My employer has decided to send all those of us involved in recruitment and promotion on Unconscious Bias training, in recognition that unconscious bias may affect our decisions in one way or another. Unconscious bias in our dealings with others may be triggered by both visible and invisible characteristics, including gender, age, skin colour, sexual orientation, (dis)ability, accent, education, class, professional group etc.. That started me thinking – what about unconscious bias in relation to digital archaeology?

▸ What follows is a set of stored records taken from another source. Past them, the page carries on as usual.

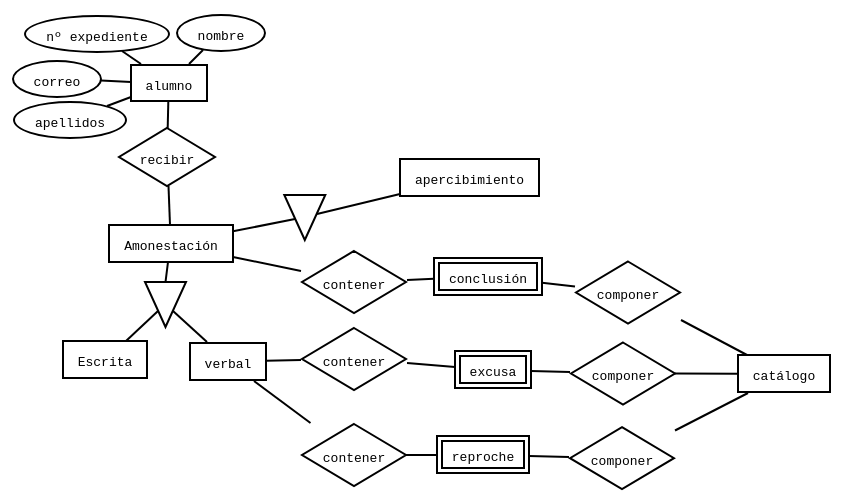
<!DOCTYPE html>
<html lang="es">
<head>
<meta charset="utf-8">
<title>Diagrama entidad-relación: amonestaciones</title>
<style>
:root { --ink: #000; --paper: #fff; --stroke: 2px; }
* { box-sizing: border-box; }
html, body { margin: 0; background: var(--paper); }
.diagram {
  position: relative; width: 844px; height: 504px; overflow: hidden;
  background: var(--paper); color: var(--ink);
  font: 13px/15px "Liberation Mono", monospace;
}
.shapes { position: absolute; inset: 0; fill: var(--paper); stroke: var(--ink); stroke-width: var(--stroke); }
.node {
  position: absolute; left: var(--x); top: var(--y); width: var(--w); height: var(--h);
  display: flex; align-items: center; justify-content: center;
  padding-top: 6px; white-space: nowrap;
}
.entity, .attribute { border: var(--stroke) solid var(--ink); background: var(--paper); }
.attribute { border-radius: 50%; }
.weak::after { content: ""; position: absolute; inset: 3px; border: var(--stroke) solid var(--ink); }
.relation { --w: 106px; --h: 64px; }
</style>
</head>
<body>
<main class="diagram">
  <svg class="shapes" width="844" height="504" viewBox="0 0 844 504" aria-hidden="true">
    <defs>
      <polygon id="relation" points="0,-31 52,0 0,31 -52,0"/>
      <polygon id="hierarchy" points="-20.5,0 20.5,0 0,45"/>
    </defs>
    <g class="connectors">
      <line x1="122" y1="51" x2="141" y2="64"/>
      <line x1="203" y1="50" x2="189" y2="64"/>
      <line x1="101" y1="80.5" x2="131" y2="82"/>
      <line x1="107" y1="106" x2="131" y2="97"/>
      <line x1="168.3" y1="102" x2="167.7" y2="128"/>
      <line x1="168.5" y1="186" x2="170" y2="225"/>
      <line x1="233" y1="231.3" x2="295" y2="219"/>
      <line x1="317" y1="214" x2="400" y2="194"/>
      <line x1="233" y1="257" x2="301" y2="271"/>
      <line x1="168" y1="262" x2="165.5" y2="282"/>
      <line x1="158" y1="311" x2="126" y2="341"/>
      <line x1="173" y1="311" x2="207" y2="342"/>
      <line x1="407" y1="280" x2="434" y2="278.8"/>
      <line x1="542" y1="282.7" x2="575" y2="286.5"/>
      <line x1="681" y1="320" x2="747" y2="355"/>
      <line x1="266" y1="360.8" x2="301" y2="360"/>
      <line x1="407" y1="363" x2="455" y2="367"/>
      <line x1="531" y1="371" x2="570" y2="372"/>
      <line x1="675" y1="373.5" x2="738" y2="373.8"/>
      <line x1="254" y1="381" x2="310.5" y2="423"/>
      <line x1="406" y1="455" x2="437" y2="455"/>
      <line x1="529" y1="456" x2="569" y2="457"/>
      <line x1="675" y1="430.5" x2="748" y2="393"/>
    </g>
    <g class="hierarchies">
      <use href="#hierarchy" x="304.8" y="195"/>
      <use href="#hierarchy" x="165.5" y="282"/>
    </g>
    <g class="relations">
      <polygon points="167,128 215,157 167,186 119,157"/>
      <use href="#relation" x="354" y="282"/>
      <use href="#relation" x="354" y="359"/>
      <use href="#relation" x="354" y="455"/>
      <use href="#relation" x="628" y="292.5"/>
      <use href="#relation" x="623" y="373.5"/>
      <use href="#relation" x="622" y="458.2"/>
    </g>
  </svg>

  <div class="node attribute" style="--x:24px;--y:15px;--w:146px;--h:38px">nº expediente</div>
  <div class="node attribute" style="--x:176px;--y:14px;--w:90px;--h:38px">nombre</div>
  <div class="node attribute" style="--x:12px;--y:60px;--w:90px;--h:38px">correo</div>
  <div class="node attribute" style="--x:13px;--y:101px;--w:114px;--h:38px">apellidos</div>

  <div class="node entity" style="--x:130px;--y:64px;--w:78px;--h:38px">alumno</div>
  <div class="node entity" style="--x:399px;--y:158px;--w:141px;--h:39px">apercibimiento</div>
  <div class="node entity" style="--x:108px;--y:224px;--w:126px;--h:39px">Amonestación</div>
  <div class="node entity" style="--x:62px;--y:340px;--w:86px;--h:39px">Escrita</div>
  <div class="node entity" style="--x:189px;--y:342px;--w:78px;--h:39px">verbal</div>
  <div class="node entity" style="--x:737px;--y:354px;--w:94px;--h:39px">catálogo</div>

  <div class="node entity weak" style="--x:433px;--y:257px;--w:110px;--h:39px">conclusión</div>
  <div class="node entity weak" style="--x:454px;--y:350px;--w:78px;--h:39px">excusa</div>
  <div class="node entity weak" style="--x:436px;--y:435px;--w:94px;--h:39px">reproche</div>

  <div class="node relation" style="--x:114px;--y:125px">recibir</div>
  <div class="node relation" style="--x:301px;--y:250px">contener</div>
  <div class="node relation" style="--x:301px;--y:327px">contener</div>
  <div class="node relation" style="--x:301px;--y:423px">contener</div>
  <div class="node relation" style="--x:575px;--y:260px">componer</div>
  <div class="node relation" style="--x:570px;--y:341px">componer</div>
  <div class="node relation" style="--x:569px;--y:426px">componer</div>
</main>
</body>
</html>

‘Unconscious bias’ isn’t a term commonly encountered within archaeology, although Sara Perry and others have written compellingly about online sexism and abuse experienced in academia and archaeology (Perry 2014, Perry et al 2015, for example). ‘Bias’, on the other hand, is rather more frequently referred to, especially in the context of our relationship to data. Most of us are aware, for instance, that as archaeologists we bring a host of preconceptions, assumptions, as well as cultural, gender and other biases to bear on our interpretations, and recognising this, seek means to reduce if not avoid it altogether. Nevertheless, there may still be bias in the sites we select, the data we collect, and the interpretations we place upon them. But what happens when the digital intervenes?